ACTION ITEM:
In the records that follow, locate every line with "uint" and extract it.

DATA PROVIDED:
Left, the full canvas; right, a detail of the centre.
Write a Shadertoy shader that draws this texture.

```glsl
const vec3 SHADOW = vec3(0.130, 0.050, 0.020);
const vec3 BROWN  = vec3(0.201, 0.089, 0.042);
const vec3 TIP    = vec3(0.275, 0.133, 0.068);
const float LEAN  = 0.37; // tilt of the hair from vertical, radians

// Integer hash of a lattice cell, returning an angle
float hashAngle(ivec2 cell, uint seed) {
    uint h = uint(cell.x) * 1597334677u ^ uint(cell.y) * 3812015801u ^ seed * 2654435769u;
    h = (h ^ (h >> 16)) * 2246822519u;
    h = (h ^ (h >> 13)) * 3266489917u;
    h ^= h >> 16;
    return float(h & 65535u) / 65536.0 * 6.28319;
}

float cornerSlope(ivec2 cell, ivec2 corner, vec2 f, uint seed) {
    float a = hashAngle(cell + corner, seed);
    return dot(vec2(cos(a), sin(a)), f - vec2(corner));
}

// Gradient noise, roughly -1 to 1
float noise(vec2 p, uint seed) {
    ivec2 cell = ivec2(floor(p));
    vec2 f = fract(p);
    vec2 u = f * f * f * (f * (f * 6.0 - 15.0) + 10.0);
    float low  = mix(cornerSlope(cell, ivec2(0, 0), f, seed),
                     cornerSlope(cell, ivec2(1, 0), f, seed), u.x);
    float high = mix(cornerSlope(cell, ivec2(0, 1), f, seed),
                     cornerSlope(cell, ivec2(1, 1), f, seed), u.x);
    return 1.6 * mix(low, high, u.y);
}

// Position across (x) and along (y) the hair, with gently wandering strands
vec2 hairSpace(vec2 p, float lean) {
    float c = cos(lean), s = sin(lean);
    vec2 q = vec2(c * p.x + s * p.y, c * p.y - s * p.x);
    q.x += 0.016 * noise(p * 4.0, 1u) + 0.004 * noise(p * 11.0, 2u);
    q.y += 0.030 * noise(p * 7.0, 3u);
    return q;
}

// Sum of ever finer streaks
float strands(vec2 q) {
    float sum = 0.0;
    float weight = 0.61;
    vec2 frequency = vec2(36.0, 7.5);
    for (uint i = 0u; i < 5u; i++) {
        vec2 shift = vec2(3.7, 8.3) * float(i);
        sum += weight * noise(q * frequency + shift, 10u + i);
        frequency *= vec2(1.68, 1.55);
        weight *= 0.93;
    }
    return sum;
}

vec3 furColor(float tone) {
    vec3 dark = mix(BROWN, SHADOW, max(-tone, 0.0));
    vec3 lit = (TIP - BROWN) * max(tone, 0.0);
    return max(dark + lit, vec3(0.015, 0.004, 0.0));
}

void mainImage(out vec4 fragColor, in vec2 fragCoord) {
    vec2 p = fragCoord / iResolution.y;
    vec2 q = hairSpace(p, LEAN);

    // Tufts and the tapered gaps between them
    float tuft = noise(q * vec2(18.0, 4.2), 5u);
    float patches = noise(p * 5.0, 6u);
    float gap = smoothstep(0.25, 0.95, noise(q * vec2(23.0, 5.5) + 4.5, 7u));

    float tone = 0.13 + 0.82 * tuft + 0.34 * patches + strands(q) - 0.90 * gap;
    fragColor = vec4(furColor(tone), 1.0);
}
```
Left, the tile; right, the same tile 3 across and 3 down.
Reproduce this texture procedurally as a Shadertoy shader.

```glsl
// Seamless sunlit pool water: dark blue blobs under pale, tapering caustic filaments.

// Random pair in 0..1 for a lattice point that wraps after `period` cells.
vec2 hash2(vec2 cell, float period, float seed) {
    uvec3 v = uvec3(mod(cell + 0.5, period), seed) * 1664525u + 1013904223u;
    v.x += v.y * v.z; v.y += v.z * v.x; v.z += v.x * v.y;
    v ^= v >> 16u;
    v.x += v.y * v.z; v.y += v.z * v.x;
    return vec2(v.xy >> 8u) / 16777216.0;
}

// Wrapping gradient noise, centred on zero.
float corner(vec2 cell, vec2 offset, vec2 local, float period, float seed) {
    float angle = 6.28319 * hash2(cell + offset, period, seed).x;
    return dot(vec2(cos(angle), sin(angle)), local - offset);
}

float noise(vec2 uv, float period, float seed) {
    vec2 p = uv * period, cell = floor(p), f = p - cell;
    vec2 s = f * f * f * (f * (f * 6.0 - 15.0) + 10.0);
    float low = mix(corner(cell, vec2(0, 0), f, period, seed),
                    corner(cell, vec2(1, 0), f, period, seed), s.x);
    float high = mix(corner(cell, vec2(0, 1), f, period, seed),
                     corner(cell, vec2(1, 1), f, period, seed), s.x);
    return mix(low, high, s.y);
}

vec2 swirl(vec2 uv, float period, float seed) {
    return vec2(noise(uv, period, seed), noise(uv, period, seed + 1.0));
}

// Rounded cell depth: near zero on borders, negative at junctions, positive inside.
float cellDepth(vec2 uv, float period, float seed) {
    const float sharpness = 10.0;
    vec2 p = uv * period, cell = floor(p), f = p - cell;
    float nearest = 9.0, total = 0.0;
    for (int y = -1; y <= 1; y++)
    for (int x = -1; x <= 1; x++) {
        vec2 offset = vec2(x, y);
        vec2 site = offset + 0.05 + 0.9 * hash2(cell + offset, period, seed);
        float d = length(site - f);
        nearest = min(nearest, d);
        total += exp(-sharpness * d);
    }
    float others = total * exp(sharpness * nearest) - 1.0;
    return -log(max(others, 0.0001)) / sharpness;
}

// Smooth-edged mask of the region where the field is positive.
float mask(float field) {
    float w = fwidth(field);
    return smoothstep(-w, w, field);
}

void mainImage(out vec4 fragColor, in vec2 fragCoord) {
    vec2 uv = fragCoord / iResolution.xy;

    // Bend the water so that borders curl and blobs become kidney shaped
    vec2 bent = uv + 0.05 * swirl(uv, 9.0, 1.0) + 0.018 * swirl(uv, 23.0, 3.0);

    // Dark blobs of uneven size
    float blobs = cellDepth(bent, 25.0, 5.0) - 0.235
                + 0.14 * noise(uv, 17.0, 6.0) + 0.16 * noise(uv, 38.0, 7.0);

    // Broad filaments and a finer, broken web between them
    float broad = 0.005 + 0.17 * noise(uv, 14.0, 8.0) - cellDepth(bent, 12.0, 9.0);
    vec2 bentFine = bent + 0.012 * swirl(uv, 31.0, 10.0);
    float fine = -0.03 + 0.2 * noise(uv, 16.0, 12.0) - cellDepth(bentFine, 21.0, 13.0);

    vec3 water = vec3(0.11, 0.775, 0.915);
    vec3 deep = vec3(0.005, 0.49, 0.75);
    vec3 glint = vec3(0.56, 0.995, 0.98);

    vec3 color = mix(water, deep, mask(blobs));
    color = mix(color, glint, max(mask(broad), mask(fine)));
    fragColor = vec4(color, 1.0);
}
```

OUTPUT FOR THIS TASK:
float hashAngle(ivec2 cell, uint seed) {
    uint h = uint(cell.x) * 1597334677u ^ uint(cell.y) * 3812015801u ^ seed * 2654435769u;
float cornerSlope(ivec2 cell, ivec2 corner, vec2 f, uint seed) {
float noise(vec2 p, uint seed) {
    for (uint i = 0u; i < 5u; i++) {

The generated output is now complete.